a different way a teacher can teach with his mouth shut.
. . the book is not intended as a manual for teachers.
It aims to provoke reflection on the many ways teaching
can be organized. It attempts to engage its readers
in a conversation about education.GÃ?â?¡Ã?Â¥
March 23, Founders Room, 12 Noon to
Why is it important for your students to take notes? Studies find that note taking helps students focus attention, promotes more thorough synthesis of ideas, and encourages efforts to relate ideas and organize materials. However, with the extensive use of PowerPoint, what are an instructor's best options to help students take and use notes more effectively?
April 19, Founders Room, 12 Noon to 1:30 p.m.

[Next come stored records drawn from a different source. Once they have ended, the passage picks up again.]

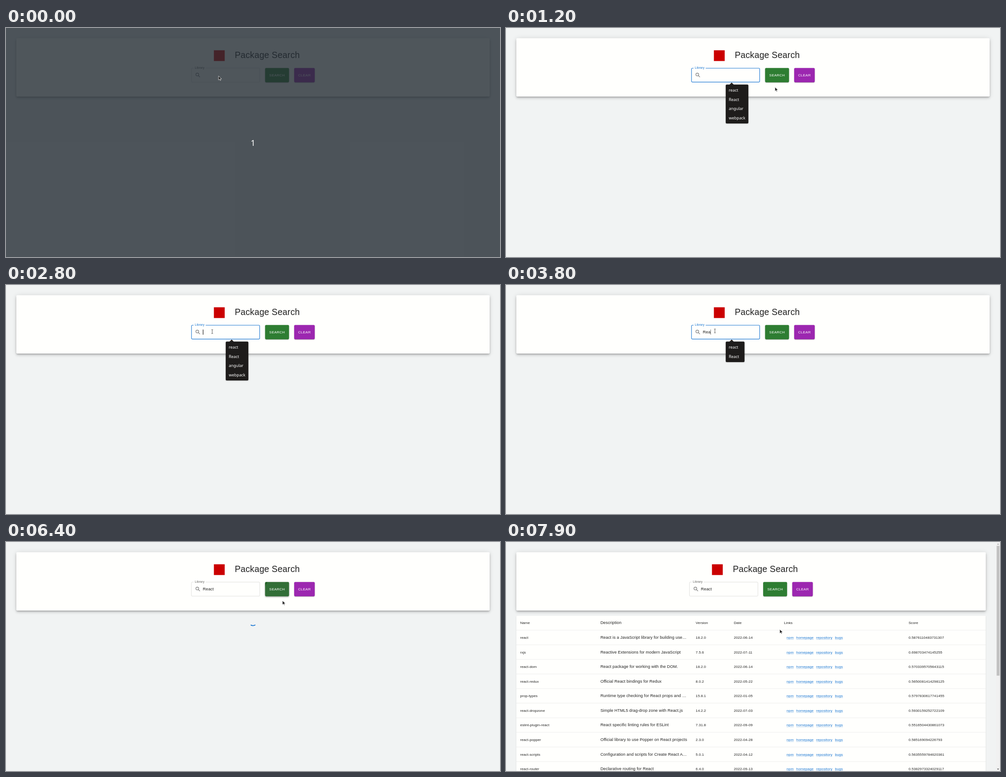
Animation, 1097 px wide and 511 px high, one loop 8 s. Source, as an HTML page:

```html
<!DOCTYPE html>
<html lang="en">
<head>
<meta charset="utf-8">
<title>Package Search</title>
<style>
html, body { margin: 0; width: 100%; height: 100%; overflow: hidden; background: #f1f3f3; }
#stage { position: absolute; left: 0; top: 0; width: 1920px; height: 895px; overflow: hidden;
  transform: scale(.571354); transform-origin: 0 0; background: #f1f3f3;
  font: 16px/24px "Liberation Sans", Arial, sans-serif; color: rgba(0,0,0,.87); --paper: #fffffd; }
#stage div, #stage svg, #stage span { position: absolute; white-space: nowrap; box-sizing: border-box; }
#card { left: 40px; top: 40px; height: 228px; background: var(--paper); border-radius: 4px;
  box-shadow: 0 3px 5px -1px rgba(0,0,0,.2), 0 6px 10px rgba(0,0,0,.14), 0 1px 18px rgba(0,0,0,.12); }
#form { left: 0; top: 0; }
#mark { left: 808px; top: 87px; width: 42px; height: 42px; background: #cb0000; }
#title { left: 889px; top: 84px; font-size: 34px; line-height: 42px; letter-spacing: .00735em; }
#field { left: 720px; top: 156px; width: 267px; height: 56px; border-radius: 4px; }
#label { left: 729px; top: 146px; padding: 0 5px; background: var(--paper); font-size: 12px; line-height: 20px; letter-spacing: .00938em; }
#icon { left: 734px; top: 172px; }
#text { left: 765px; top: 172px; letter-spacing: .00938em; height: 24px; }
#typed { font-weight: 400; }
#caret { left: 100%; top: 2px; width: 1.6px; height: 20px; background: #111; }
.btn { top: 156px; height: 56px; border-radius: 4px; color: #fff; font-size: 14px;
  line-height: 56px; letter-spacing: .02857em; text-align: center;
  box-shadow: 0 3px 1px -2px rgba(0,0,0,.2), 0 2px 2px rgba(0,0,0,.14), 0 1px 5px rgba(0,0,0,.12); }
.btn.up { box-shadow: 0 2px 4px -1px rgba(0,0,0,.2), 0 4px 5px rgba(0,0,0,.14), 0 1px 10px rgba(0,0,0,.12); }
#search { left: 1007px; width: 93px; }
#search span { left: 0; width: 100%; }
#clear { left: 1120px; width: 80px; background: #9c27b0; }
#clip { inset: 0; overflow: hidden; border-radius: 4px; }
#ripple { border-radius: 50%; background: #fff; }
#bubble { left: 854px; top: 221px; padding: 4px 12px; border-radius: 4px; background: #1e1c1b; color: #fff;
  font: 15.5px/36px "Noto Sans", sans-serif; min-width: 73px; transform-origin: 50% 50%;
  box-shadow: 0 1px 4px rgba(0,0,0,.3); }
#bubble::before { content: ""; position: absolute; left: 14px; top: -8px; border: 9px solid transparent;
  border-top: 0; border-bottom: 9px solid #1e1c1b; }
#bubble p { margin: 0; }
#spin { left: 940px; top: 288px; }
#table { left: 40px; top: 288px; width: 1825px; height: 640px; background: var(--paper); border-radius: 4px;
  box-shadow: 0 2px 1px -1px rgba(0,0,0,.2), 0 1px 1px rgba(0,0,0,.14), 0 1px 3px rgba(0,0,0,.12); }
.row { left: 0; width: 100%; height: 57px; border-bottom: 1px solid #e0e0e0; font-size: 14px; line-height: 56px; letter-spacing: .01071em; }
.row .desc { font-size: 16px; letter-spacing: .00938em; }
.row u { color: #1976d2; margin-right: 10px; text-decoration-color: rgba(25,118,210,.55); text-underline-offset: 2px; }
#bar { left: 1905px; top: 0; width: 15px; height: 895px; background: #f1f1f1; }
#thumb { left: 2px; top: 15px; width: 11px; height: 507px; background: #c1c1c1; }
#veil { inset: 0; background: rgba(36,44,52,.8); color: #fff; text-align: center;
  font: 32px/895px "Noto Sans", sans-serif; }
#cursor { left: 0; top: 0; overflow: visible; }
</style>
</head>
<body>
<div id="stage">
  <div id="card"></div>
  <div id="form">
    <div id="mark"></div>
    <div id="title">Package Search</div>
    <div id="field"></div>
    <div id="label">Library</div>
    <svg id="icon" width="24" height="24" fill="none" stroke="#757575" stroke-width="2">
      <circle cx="9.5" cy="9.5" r="5.5"/><path d="M13.5 13.5L19.8 19.8"/>
    </svg>
    <div id="text"><b id="typed"></b><span id="caret"></span></div>
    <div id="search" class="btn"><div id="clip"><div id="ripple"></div></div><span>SEARCH</span></div>
    <div id="clear" class="btn">CLEAR</div>
  </div>
  <svg id="spin" width="40" height="40" viewBox="22 22 44 44">
    <circle id="arc" cx="44" cy="44" r="20.2" fill="none" stroke="#1976d2" stroke-width="3.6"/>
  </svg>
  <div id="table"></div>
  <div id="bubble"></div>
  <div id="bar">
    <div id="thumb"></div>
    <svg width="15" height="895"><path d="M3.5 10l4-4.5 4 4.5z" fill="#a3a3a3"/><path d="M3.5 885l4 4.5 4-4.5z" fill="#505050"/></svg>
  </div>
  <div id="veil">1</div>
  <svg id="cursor" width="20" height="20"><path id="shape"/></svg>
</div>
<script>
const $ = id => document.getElementById(id);
const LOOP = 8000, STEP = 100, UNIT = 1.75;

const rows = `Name|Description|Version|Date|Links|Score
react|React is a JavaScript library for building use…|18.2.0|2022-06-14||0.5876110483731307
rxjs|Reactive Extensions for modern JavaScript|7.5.6|2022-07-11||0.698703474145255
react-dom|React package for working with the DOM.|18.2.0|2022-06-14||0.5703395705643115
react-redux|Official React bindings for Redux|8.0.2|2022-05-22||0.5650081414298125
prop-types|Runtime type checking for React props and …|15.8.1|2022-01-05||0.5797830617741455
react-dropzone|Simple HTML5 drag-drop zone with React.js|14.2.2|2022-07-03||0.5930159252722109
eslint-plugin-react|React specific linting rules for ESLint|7.31.8|2022-09-09||0.5516504430861073
react-popper|Official library to use Popper on React projects|2.3.0|2022-04-28||0.585169094226793
react-scripts|Configuration and scripts for Create React A…|5.0.1|2022-04-12||0.5635559784620361
react-router|Declarative routing for React|6.4.0|2022-09-13||0.5382973324029117`.split('\n');
const columns = [15, 327, 697.5, 845.5, 1040.5, 1524.5];
const links = ['npm', 'homepage', 'repository', 'bugs'].map(s => `<u>${s}</u>`).join('');

$('table').innerHTML = rows.map((row, i) => {
  const cells = row.split('|').map((text, c) => {
    const x = columns[c] + (text ? 0 : 10);
    return `<span class="${c === 1 ? 'desc' : ''}" style="left:${x}px">${text || links}</span>`;
  });
  return `<div class="row" style="top:${i * 57}px">${cells.join('')}</div>`;
}).join('');

// time, x, y of the pointer
const path = [
  [0, 472, 107], [700, 472, 107], [800, 520, 118], [1000, 570, 140], [1300, 611, 128],
  [1400, 608, 122], [1500, 604, 112], [1900, 598, 102], [2300, 598, 102], [2400, 555, 104],
  [2500, 480, 106], [2600, 458, 104], [2800, 458, 104], [3100, 464, 102.5], [4400, 464, 102.5],
  [4500, 480, 112], [4700, 535, 165], [4800, 560, 177], [4900, 590, 160], [5000, 608, 133],
  [5100, 611, 126], [5300, 610, 113], [5600, 610, 111], [6200, 609, 112], [6300, 611, 121],
  [6400, 614, 131], [6800, 607, 188], [7000, 606, 194], [7900, 608, 195], [8000, 608, 195]
];
const typing = [3500, 3600, 3800, 4000, 4100];
const focusSpans = [[500, 1300], [2500, 5000]];
const hoverSpans = [[1400, 2400], [5200, 6400]];
const bubbleSpans = [[500, 1200], [2500, 4900]];
const shapes = {
  arrow: 'M0 0V16L4 12.5 6.5 18 9 17 6.5 11.5H12Z',
  hand: 'M-2 9V2q0-2 2-2t2 2v5l5 1q2 .5 2 3l-1 6H0L-5 11q-1-2 1-2z',
  beam: 'M-3-8q3 0 3 2V6q0 2-3 2M3-8q-3 0-3 2M0 6q0 2 3 2'
};

const clamp = v => Math.max(0, Math.min(1, v));
const smooth = v => v * v * (3 - 2 * v);
const mix = (a, b, k) => a + (b - a) * k;
const within = (t, spans) => spans.some(([a, b]) => t >= a && t < b);
const fade = (t, spans, rise, fall) =>
  spans.reduce((sum, [a, b]) => sum + clamp((t - a) / rise) - clamp((t - b) / fall), 0);
const show = (id, on) => $(id).style.display = on ? '' : 'none';

function pointer(t) {
  const i = path.findIndex(p => p[0] > t);
  const [a, b] = [path[i - 1], path[i]];
  const k = (t - a[0]) / (b[0] - a[0]);
  return [mix(a[1], b[1], k), mix(a[2], b[2], k)];
}

function drawPointer(x, y, kind) {
  const s = $('shape'), beam = kind === 'beam';
  s.setAttribute('d', shapes[kind]);
  s.setAttribute('fill', beam ? 'none' : '#222');
  s.setAttribute('stroke', beam ? '#444' : '#fff');
  s.setAttribute('stroke-width', beam ? 1.6 : 1.2);
  $('cursor').style.transform = `translate(${x * UNIT}px,${y * UNIT}px)`;
}

function drawField(t, over) {
  const focus = within(t, focusSpans);
  $('field').style.border = focus ? '2px solid #1976d2' : `1px solid rgba(0,0,0,${over ? .87 : .23})`;
  $('label').style.color = focus ? '#1976d2' : 'rgba(0,0,0,.6)';
  $('typed').textContent = 'React'.slice(0, typing.filter(k => k <= t).length);
  const last = Math.max(...[500, 2500, ...typing].filter(k => k <= t));
  show('caret', focus && Math.floor((t - last) / 500) % 2 === 0);
}

function drawBubble(t) {
  const o = fade(t, bubbleSpans, 100, 220);
  const words = t < 3500 ? ['react', 'React', 'angular', 'webpack'] : ['react', 'React'];
  show('bubble', o > 0);
  $('bubble').innerHTML = words.map(w => `<p>${w}</p>`).join('');
  $('bubble').style.opacity = o;
  $('bubble').style.transform = `scale(${mix(.94, 1, o)})`;
}

function drawSearch(t) {
  const h = fade(t, hoverSpans, 250, 250), dt = t - 6200;
  const b = $('search');
  b.style.background = `rgb(${mix(46, 27, h)},${mix(125, 94, h)},${mix(50, 32, h)})`;
  b.classList.toggle('up', h > .5);
  const r = 22 + .21 * dt, on = dt >= 0 && dt < 300;
  show('ripple', on);
  if (on) Object.assign($('ripple').style, {
    left: 60 - r + 'px', top: 40 - r + 'px', width: 2 * r + 'px', height: 2 * r + 'px',
    opacity: .3 * (1 - dt / 300)
  });
}

function drawSpinner(t) {
  show('spin', t >= 6200 && t < 7100);
  const p = clamp((t - 6200) / 1400);
  const grow = smooth(clamp(p * 2)), slide = smooth(clamp(p * 2 - 1));
  $('spin').style.transform = `rotate(${p * 360}deg)`;
  $('arc').style.strokeDasharray = `${mix(1, 100, grow)}px 200px`;
  $('arc').style.strokeDashoffset = -15 * grow - 110 * slide + 'px';
}

function render(t) {
  const [x, y] = pointer(t);
  const loaded = t >= 7100, inRow = y > 89 && y < 121.5;
  const overField = t >= 100 && inRow && x > 411 && x < 564;
  const overSearch = inRow && x > 575 && x < 629;
  $('card').style.width = (loaded ? 1825 : 1840) + 'px';
  $('form').style.transform = `translateX(${loaded ? -7.5 : 0}px)`;
  show('table', loaded);
  show('bar', loaded);
  show('veil', t < 100);
  drawField(t, overField);
  drawBubble(t);
  drawSearch(t);
  drawSpinner(t);
  drawPointer(x, y, overField ? 'beam' : overSearch ? 'hand' : 'arrow');
}

const start = performance.now();
let shown = -1;
function tick() {
  const t = Math.floor((performance.now() - start) % LOOP / STEP) * STEP;
  if (t !== shown) render(shown = t);
  requestAnimationFrame(tick);
}
tick();
</script>
</body>
</html>
```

The Socratic method is the oldest and arguably most effective pedagogical technique for teaching critical thinking. Its descendents, from Professor Kingsfield's terrifying questioning in "The Paper Chase" to the structured discussions in law schools today, rely on questioning students about real and hypothetical cases to test their assumptions, factual knowledge, reasoning, and conclusions. The elenchusGÃ?â?¡Ã?Â¶refutation and cross-examinationGÃ?â?¡Ã?Â¶breaks down false or fuzzy assumptions so that students can build up a sound framework for identifying and analyzing problems and testing and defending possible solutions.
The traditional metaphor for the Socratic method is midwifery, because, with the teacher's guidance, the student gives birth to ideas herself, ideas that are retained longer than what is simply memorized. Other advantages include getting students excited and involved, inspiring intellectual curiosity, engaging students in collaborative exploration of evidence and reasoning to reach clarity, distinguishing opinions from defensible conclusions. Ideally, it also encourages respect for individuals and openness to new ideas, so that challenges are directed at facts or ideas, not at people. Effective use of Socratic methods demands as much from teachers as students, because the teacher is the visible example of critical reasoning in action. This technique will be demonstrated by viewing classroom video clips from LW850, Legal Strategies to Reduce Health Risks.
for Late Spring (TBA)